• Luang Prabang is an UNESCO World Heritage City. With its old French architecture, flourishing temples and location between the Mekong and Nam Khan rivers it’s easy to lose yourself in its beauty. Unfortunately, as it seems with UNESCO protected cities and the catering towards package tourism it spawns dilutes the city’s charm. In spite of that though, the city still speaks to us and we’ve been finding our way through it to the things we think of as its gems. The nearby Kuangxi waterfalls are beautiful, producing turquoise blue pools that seem almost unnatural. The Hmong night market houses a food alley where a vegetarian buffet goes for about sixty cents. And today, Mari and I volunteered at a local English teaching program called Big Brother Mouse. Mari worked with a 21 year old man who was trying to learn English so that he wouldn’t have to be part of the family business as a farmer. He reminded us how much Luang Prabang, and it’s bubble directed towards wealthy foreigners, is not reflective of the average living conditions in Laos by mentioning in conversation practice that he didn’t know if he liked eating at restaurants, since he had never been to one before. For my couple of hours of volunteering, I was matched up with a young man who took me to an internet café because he wanted me to help him communicate with a doctor he had met here before…through Facebook of all things. We spent the whole time setting up his account, posting a picture to his profile, and sending out his 1 friend request. In the end, he thanked me and asked if I would be his second friend. Something tells me he’s getting the hang of it.

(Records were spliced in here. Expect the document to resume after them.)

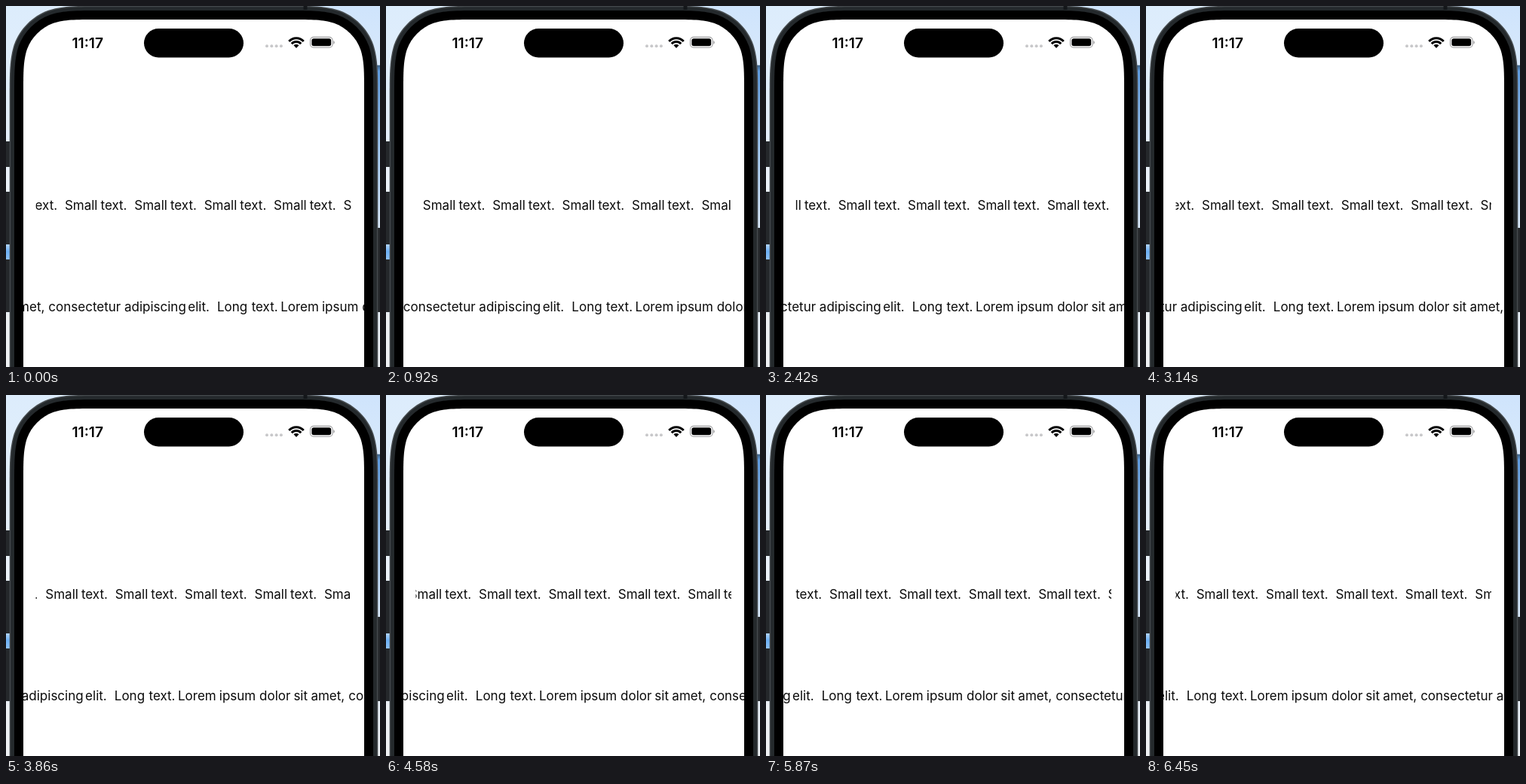
These frames come from a looping animation (496x480 px, 6.5 s). An HTML page:

```html
<!DOCTYPE html>
<html lang="en">
<head>
<meta charset="utf-8">
<title>Marquee text</title>
<style>
  html, body { margin: 0; width: 100%; height: 100%; overflow: hidden; background: #e6f0fa; }
  svg { display: block; width: 496px; height: 480px; }
  text { font-family: Inter, "Liberation Sans", sans-serif; font-size: 17px; fill: #0a0a0a; }
  .clock { font-size: 19.2px; font-weight: 600; fill: #000; text-anchor: middle; }
</style>
</head>
<body>
<svg viewBox="0 0 496 480">
  <defs>
    <linearGradient id="skyLeft" x2="0" y2="1">
      <stop offset="0" stop-color="#dcecfc"/>
      <stop offset=".37" stop-color="#e6f0fa"/>
      <stop offset=".5" stop-color="#eef4fa"/>
      <stop offset=".65" stop-color="#d6e8fb"/>
      <stop offset=".68" stop-color="#6cb0f5"/>
      <stop offset=".72" stop-color="#a8cdf3"/>
      <stop offset=".86" stop-color="#eef2f5"/>
      <stop offset="1" stop-color="#f0f3f5"/>
    </linearGradient>
    <linearGradient id="skyRight" x2="0" y2="1">
      <stop offset="0" stop-color="#cfe4fc"/>
      <stop offset=".163" stop-color="#d8e9fb"/>
      <stop offset=".165" stop-color="#3f6285"/>
      <stop offset=".18" stop-color="#5f9bdd"/>
      <stop offset=".4" stop-color="#a3cbf4"/>
      <stop offset=".6" stop-color="#d5e6f7"/>
      <stop offset="1" stop-color="#eef2f5"/>
    </linearGradient>
    <clipPath id="smallBox"><rect x="39.5" y="240" width="418.5" height="50"/></clipPath>
    <clipPath id="longBox"><rect x="22" y="375" width="454" height="50"/></clipPath>
  </defs>

  <rect width="248" height="480" fill="url(#skyLeft)"/>
  <rect x="248" width="248" height="480" fill="url(#skyRight)"/>

  <g fill="#25282b">
    <rect x="-4" y="180" width="11" height="34" rx="1"/>
    <rect x="-4" y="247" width="11" height="70" rx="1"/>
    <rect x="-4" y="337" width="11" height="70" rx="1"/>
    <rect x="491" y="295" width="9" height="112" rx="1"/>
  </g>

  <g id="phone"></g>
  <path d="M397 0v5" stroke="#14171a" stroke-width="5"/>

  <rect x="183" y="30" width="132" height="38.5" rx="19.25"/>
  <text class="clock" x="108.2" y="55.5">11:17</text>
  <g fill="#c8c8ca">
    <circle cx="346" cy="53.3" r="2"/>
    <circle cx="352.3" cy="53.3" r="2"/>
    <circle cx="358.6" cy="53.3" r="2"/>
    <circle cx="364.9" cy="53.3" r="2"/>
  </g>
  <g transform="translate(385 48.4) scale(1.07) translate(-385 -48.6)">
    <g fill="none" stroke="#000" stroke-width="2.8">
      <path d="M375.9 47.3A12.2 12.2 0 0 1 394.1 47.3"/>
      <path d="M379.2 50.3A7.8 7.8 0 0 1 390.8 50.3"/>
    </g>
    <path d="M385 55.6L381.7 52.3A4.7 4.7 0 0 1 388.3 52.3Z"/>
  </g>
  <rect x="403.5" y="41.4" width="29.6" height="13.8" rx="4.4" fill="none" stroke="#9c9c9e" stroke-width="1.1"/>
  <rect x="405.4" y="43.3" width="25.8" height="10" rx="2.7"/>
  <path d="M434.3 46v4.8q1.5-.7 1.5-2.4t-1.5-2.4Z" fill="#9c9c9e"/>

  <g clip-path="url(#smallBox)"><g id="small"></g></g>
  <g clip-path="url(#longBox)"><g id="long"></g></g>
</svg>
<script>
  const NS = "http://www.w3.org/2000/svg";
  const LOOP = 6500, STEP = 71.88, RESUME = 340;
  const SCREEN = { left: 23, right: 475, top: 18, radius: 63.25 };

  function add(parent, tag, attrs) {
    const el = document.createElementNS(NS, tag);
    for (const name in attrs) el.setAttribute(name, attrs[name]);
    return parent.appendChild(el);
  }

  // Screen outline with smooth corners, grown outwards by `grow`.
  function outline(grow) {
    const r = SCREEN.radius + grow;
    const left = SCREEN.left - grow, right = SCREEN.right + grow, top = SCREEN.top - grow;
    const corner = [
      [0, 1.529], [0, 1.088], [0, 0.868], [0.075, 0.631],
      [0.169, 0.373], [0.373, 0.169], [0.631, 0.075],
      [0.868, 0], [1.088, 0], [1.529, 0]
    ];
    const west = corner.map(([x, y]) => [left + x * r, top + y * r]);
    const east = corner.map(([x, y]) => [right - x * r, top + y * r]).reverse();
    const curve = ([first, ...rest]) => `${first} C${rest.join(" ")}`;
    return `M${left},500 L${curve(west)} L${curve(east)} V500Z`;
  }

  const phone = document.getElementById("phone");
  for (const [grow, fill] of [[18.3, "#44494c"], [16.8, "#24292c"], [12, "#000"], [0, "#fff"]]) {
    add(phone, "path", { d: outline(grow), fill });
  }

  // Each word has its own offset within one repeat of the phrase.
  function marquee(id, y, start, speed, period, words) {
    const group = document.getElementById(id);
    for (let i = 0; i * period < 496 + 2 * period; i++) {
      for (const [word, dx] of words) {
        add(group, "text", { x: i * period + dx, y }).textContent = word;
      }
    }
    return time => {
      const x = start - speed * time;
      const wrapped = ((x % period) + period) % period - period;
      group.setAttribute("transform", `translate(${wrapped.toFixed(2)} 0)`);
    };
  }

  const rows = [
    marquee("small", 271.4, 76.4, 0.03016, 92.4, [["Small", 0], ["text.", 47.6]]),
    marquee("long", 405.7, 278.2, 0.0348, 534, [
      ["Long", 0], ["text.", 45.7], ["Lorem", 84.2], ["ipsum", 139], ["dolor", 192.3],
      ["sit", 237.6], ["amet,", 260.6], ["consectetur", 310.4],
      ["adipiscing", 411], ["elit.", 495.3]
    ])
  ];

  // The scroll starts with a short stall, then advances in even steps.
  function scrollTime(t) {
    if (t < 70) return -50;
    if (t < RESUME) return 70;
    return RESUME + Math.floor((t - RESUME) / STEP + 0.2) * STEP;
  }

  function draw(t) {
    const time = scrollTime(t);
    rows.forEach(move => move(time));
  }

  const origin = performance.now();
  function tick() {
    draw((performance.now() - origin) % LOOP);
    requestAnimationFrame(tick);
  }
  tick();
</script>
</body>
</html>
```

Posted: November 16th, 2009 | Author: | Filed under: Laos | Tags: , , , , , , , | No Comments »


I guess it’s only natural that I’m the one writing this entry. I’ve always liked turtles and friends draw parallels between me and the genus a little too freely. But there is something about them that draws people to them like no other reptiles do, as evidenced by their religious significance in Polynesian culture. So on April 3rd, we arrived at Reserva Pacaure to work with Leatherback turtles, the largest of the existing species, during their nesting season. We wanted to experience a connection between these prehistoric relics and do so while improving their 1 in 1000 odds of egg-to-adulthood survival.

I started my first patrol at 11 pm under an almost full moon, the black sand beach still dark to my maladjusted eyes. The unevenness of the beach, coupled with the washed up driftwood made my first minute’s steps small and unsure. Only the constant sound of the ocean and the white of the waves kept me steady with their rhythm. About 45 minutes in, I caught up with another person on the beach, a Research Assistant sitting close to where the beach met the forest. We started talking for a couple of minutes in the dark, when she asked me how it felt. I responded with, “what?” to which she answered, “to see your first turtle,” as she leaned to the side, revealing a Leatherback a foot away. I had missed seeing this animal as big as a clown car. But now it sat there preparing her nest as those before her had been doing for nearly 200 million years. For the next hour we worked with her; measuring, relocating the eggs, and camouflaging the tracks—-but mostly just connecting with the experience. I watched her return to her element and continued my patrol.

As the night wore on, my steps gained confidence, getting used to the slope of the sand and eager to come across another sighting. Shooting stars and fireflies broke into the monotony of the trek and made me feel nature was encouraging those who tried to aid her. At 4 am, walking back to the lodges, we came across another nesting turtle. We worked with her till nearly 6 am, the sun rising as she finally made her way back to the ocean, enabling a rare site—seeing a Leatherback by day.

Since my first night, Mari and I have gone out patrolling nightly, doing what we could to help, and feeling closer to nature in the process. We were scheduled to leave on April 10th, Good Friday, but have extended our stay through Easter. So while the rest of Central America will be observing Semana Santa, we’ve opted for a subtler communion, right here with the turtles.

Posted: April 13th, 2009 | Author: | Filed under: Costa Rica | Tags: , , , , , , | 3 Comments »